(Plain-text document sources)
###
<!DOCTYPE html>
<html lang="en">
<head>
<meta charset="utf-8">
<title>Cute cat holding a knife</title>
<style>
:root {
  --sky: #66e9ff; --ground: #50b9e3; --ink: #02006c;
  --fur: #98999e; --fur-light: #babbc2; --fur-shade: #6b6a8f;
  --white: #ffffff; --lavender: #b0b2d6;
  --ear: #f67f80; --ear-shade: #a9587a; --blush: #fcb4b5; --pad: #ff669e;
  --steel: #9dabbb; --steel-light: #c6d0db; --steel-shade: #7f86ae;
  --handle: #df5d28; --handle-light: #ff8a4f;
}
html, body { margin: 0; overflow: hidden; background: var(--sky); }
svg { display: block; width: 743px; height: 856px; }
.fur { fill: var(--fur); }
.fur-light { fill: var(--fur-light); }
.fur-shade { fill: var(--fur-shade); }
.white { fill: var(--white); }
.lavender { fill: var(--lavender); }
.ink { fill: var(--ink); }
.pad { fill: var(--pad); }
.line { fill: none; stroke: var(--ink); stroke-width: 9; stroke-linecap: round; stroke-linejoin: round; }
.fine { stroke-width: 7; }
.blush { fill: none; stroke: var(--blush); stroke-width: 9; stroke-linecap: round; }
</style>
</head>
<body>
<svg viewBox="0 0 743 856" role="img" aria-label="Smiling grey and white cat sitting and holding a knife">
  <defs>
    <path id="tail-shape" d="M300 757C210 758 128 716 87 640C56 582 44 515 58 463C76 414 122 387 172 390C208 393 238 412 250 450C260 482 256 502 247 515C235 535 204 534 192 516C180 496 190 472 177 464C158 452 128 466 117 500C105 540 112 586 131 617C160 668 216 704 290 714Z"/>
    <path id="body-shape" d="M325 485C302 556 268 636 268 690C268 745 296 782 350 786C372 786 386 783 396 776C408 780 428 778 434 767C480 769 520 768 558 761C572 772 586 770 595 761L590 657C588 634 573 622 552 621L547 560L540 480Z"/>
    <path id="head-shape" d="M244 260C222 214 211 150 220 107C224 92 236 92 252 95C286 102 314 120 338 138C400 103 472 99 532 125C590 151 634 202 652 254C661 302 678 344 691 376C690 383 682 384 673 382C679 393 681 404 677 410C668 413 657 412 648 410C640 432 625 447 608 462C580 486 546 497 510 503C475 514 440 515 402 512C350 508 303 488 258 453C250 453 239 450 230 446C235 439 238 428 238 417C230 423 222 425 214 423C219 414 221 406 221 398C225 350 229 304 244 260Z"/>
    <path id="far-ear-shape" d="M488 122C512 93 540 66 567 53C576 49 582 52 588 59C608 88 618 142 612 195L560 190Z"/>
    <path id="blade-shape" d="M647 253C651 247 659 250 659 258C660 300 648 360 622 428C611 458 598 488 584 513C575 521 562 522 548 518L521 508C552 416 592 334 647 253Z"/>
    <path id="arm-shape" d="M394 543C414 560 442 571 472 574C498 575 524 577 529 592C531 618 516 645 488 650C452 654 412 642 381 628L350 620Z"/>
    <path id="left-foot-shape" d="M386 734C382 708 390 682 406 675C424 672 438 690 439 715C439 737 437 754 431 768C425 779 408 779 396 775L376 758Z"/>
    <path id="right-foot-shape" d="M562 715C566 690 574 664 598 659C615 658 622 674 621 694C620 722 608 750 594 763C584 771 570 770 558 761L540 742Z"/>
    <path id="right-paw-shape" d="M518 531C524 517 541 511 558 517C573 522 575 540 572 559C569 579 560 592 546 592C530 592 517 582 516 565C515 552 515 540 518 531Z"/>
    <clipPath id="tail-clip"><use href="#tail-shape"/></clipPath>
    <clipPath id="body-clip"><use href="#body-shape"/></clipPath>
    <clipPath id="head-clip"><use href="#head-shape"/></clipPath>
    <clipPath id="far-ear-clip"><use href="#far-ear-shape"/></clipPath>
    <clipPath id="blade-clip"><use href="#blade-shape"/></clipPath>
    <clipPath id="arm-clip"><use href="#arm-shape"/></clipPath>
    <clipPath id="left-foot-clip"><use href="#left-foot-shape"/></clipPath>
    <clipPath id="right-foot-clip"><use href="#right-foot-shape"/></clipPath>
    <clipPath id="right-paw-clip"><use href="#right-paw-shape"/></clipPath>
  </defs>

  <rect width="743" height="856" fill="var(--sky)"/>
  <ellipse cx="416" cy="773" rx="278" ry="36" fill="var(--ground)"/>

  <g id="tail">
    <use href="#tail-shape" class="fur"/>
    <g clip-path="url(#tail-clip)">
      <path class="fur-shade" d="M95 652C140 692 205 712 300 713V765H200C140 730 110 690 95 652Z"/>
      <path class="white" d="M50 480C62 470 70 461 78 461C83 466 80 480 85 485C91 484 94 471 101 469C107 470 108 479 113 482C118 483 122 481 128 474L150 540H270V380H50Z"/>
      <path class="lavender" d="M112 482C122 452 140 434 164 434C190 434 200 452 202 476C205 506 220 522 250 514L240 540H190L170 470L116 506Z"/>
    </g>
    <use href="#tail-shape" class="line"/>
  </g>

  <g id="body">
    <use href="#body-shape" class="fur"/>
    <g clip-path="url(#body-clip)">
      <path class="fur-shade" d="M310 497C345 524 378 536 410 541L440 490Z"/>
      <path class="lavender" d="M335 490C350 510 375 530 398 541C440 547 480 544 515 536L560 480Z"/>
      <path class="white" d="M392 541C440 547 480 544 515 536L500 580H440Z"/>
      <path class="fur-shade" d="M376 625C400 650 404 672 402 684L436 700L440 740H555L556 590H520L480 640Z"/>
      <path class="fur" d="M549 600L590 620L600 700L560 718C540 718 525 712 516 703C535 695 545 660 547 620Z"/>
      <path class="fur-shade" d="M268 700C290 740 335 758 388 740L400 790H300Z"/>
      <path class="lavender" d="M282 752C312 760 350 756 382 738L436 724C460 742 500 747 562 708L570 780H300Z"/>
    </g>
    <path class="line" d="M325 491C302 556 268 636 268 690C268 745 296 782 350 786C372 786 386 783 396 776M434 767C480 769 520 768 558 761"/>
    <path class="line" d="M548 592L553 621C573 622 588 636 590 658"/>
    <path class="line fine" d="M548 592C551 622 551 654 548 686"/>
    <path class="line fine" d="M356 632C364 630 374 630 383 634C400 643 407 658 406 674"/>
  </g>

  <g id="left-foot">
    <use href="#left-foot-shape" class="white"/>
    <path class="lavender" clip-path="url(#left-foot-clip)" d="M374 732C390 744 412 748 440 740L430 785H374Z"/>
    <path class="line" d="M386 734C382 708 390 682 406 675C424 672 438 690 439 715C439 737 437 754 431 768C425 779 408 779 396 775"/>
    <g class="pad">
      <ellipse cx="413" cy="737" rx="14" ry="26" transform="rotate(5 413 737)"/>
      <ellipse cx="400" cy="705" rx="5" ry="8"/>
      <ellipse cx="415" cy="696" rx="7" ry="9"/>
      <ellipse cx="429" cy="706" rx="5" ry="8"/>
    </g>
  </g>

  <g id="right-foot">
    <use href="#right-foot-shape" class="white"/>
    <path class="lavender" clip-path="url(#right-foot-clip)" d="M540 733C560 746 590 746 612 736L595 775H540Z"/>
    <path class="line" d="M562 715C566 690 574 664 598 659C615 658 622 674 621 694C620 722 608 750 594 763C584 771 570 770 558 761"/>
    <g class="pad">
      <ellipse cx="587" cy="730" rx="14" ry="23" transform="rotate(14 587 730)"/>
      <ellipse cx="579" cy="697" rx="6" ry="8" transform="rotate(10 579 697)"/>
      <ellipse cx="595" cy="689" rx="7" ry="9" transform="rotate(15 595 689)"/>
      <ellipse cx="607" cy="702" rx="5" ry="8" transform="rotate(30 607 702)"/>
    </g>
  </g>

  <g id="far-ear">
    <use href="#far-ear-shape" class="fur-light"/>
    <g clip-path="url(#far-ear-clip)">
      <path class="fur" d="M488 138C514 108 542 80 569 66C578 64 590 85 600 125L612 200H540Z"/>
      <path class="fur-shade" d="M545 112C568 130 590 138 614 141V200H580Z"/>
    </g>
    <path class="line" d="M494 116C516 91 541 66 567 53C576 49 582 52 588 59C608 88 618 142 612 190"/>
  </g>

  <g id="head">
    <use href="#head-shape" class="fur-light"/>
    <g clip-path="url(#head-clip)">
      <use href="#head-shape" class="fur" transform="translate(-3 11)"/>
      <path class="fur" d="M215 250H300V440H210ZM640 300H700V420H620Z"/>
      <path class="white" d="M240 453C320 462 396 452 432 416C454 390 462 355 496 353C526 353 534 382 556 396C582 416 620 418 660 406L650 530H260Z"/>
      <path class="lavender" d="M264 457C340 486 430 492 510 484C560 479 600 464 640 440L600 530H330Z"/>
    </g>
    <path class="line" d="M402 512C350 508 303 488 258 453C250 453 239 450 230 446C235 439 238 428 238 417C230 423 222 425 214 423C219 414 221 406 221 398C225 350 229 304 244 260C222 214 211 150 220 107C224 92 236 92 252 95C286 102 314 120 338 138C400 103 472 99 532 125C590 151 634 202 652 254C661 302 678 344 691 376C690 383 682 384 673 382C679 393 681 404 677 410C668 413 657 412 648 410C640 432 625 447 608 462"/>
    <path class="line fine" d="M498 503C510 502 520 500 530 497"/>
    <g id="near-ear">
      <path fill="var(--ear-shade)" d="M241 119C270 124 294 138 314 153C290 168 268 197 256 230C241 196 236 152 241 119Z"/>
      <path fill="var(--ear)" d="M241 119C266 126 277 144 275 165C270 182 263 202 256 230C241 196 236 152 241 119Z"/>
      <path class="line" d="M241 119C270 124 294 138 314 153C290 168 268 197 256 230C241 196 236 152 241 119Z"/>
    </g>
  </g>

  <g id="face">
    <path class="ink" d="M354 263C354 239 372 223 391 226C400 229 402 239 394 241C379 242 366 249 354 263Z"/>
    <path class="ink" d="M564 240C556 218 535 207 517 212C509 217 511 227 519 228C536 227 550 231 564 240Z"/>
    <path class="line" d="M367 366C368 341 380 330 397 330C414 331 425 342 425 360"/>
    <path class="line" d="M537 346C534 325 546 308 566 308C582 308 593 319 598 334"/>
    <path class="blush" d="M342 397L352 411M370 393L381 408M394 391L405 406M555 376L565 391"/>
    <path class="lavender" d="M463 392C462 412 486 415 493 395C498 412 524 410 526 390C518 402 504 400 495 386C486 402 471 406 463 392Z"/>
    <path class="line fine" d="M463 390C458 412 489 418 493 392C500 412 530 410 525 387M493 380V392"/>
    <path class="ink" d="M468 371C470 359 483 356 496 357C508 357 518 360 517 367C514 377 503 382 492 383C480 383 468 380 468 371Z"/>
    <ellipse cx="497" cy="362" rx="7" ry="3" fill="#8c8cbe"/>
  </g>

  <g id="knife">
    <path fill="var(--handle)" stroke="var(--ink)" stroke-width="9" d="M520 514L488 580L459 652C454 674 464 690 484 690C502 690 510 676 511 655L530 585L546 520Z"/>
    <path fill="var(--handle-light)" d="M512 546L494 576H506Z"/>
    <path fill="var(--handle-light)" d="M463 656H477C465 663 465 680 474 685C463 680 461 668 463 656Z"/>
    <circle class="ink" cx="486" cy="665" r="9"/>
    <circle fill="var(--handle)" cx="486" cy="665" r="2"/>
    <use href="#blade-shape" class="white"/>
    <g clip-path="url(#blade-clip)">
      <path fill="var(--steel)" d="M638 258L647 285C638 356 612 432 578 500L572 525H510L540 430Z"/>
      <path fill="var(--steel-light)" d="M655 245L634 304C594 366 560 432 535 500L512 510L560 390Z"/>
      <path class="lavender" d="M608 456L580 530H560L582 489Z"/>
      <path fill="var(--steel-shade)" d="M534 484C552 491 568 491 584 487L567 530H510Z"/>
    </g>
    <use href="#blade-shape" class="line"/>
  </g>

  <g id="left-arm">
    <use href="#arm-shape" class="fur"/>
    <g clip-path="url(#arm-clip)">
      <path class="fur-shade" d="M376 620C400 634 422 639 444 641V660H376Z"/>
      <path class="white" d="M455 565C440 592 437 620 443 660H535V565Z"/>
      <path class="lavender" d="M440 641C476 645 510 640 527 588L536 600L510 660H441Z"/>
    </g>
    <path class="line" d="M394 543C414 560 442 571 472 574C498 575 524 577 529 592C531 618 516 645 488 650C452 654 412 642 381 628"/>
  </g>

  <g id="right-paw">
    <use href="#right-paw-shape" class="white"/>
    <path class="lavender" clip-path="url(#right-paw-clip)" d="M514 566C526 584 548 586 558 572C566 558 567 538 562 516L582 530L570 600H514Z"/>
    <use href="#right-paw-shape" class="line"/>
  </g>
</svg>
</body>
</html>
###
Aim of the task:
List every line in the records above that contains the word "knife".

Expected answer:
<title>Cute cat holding a knife</title>
<svg viewBox="0 0 743 856" role="img" aria-label="Smiling grey and white cat sitting and holding a knife">
  <g id="knife">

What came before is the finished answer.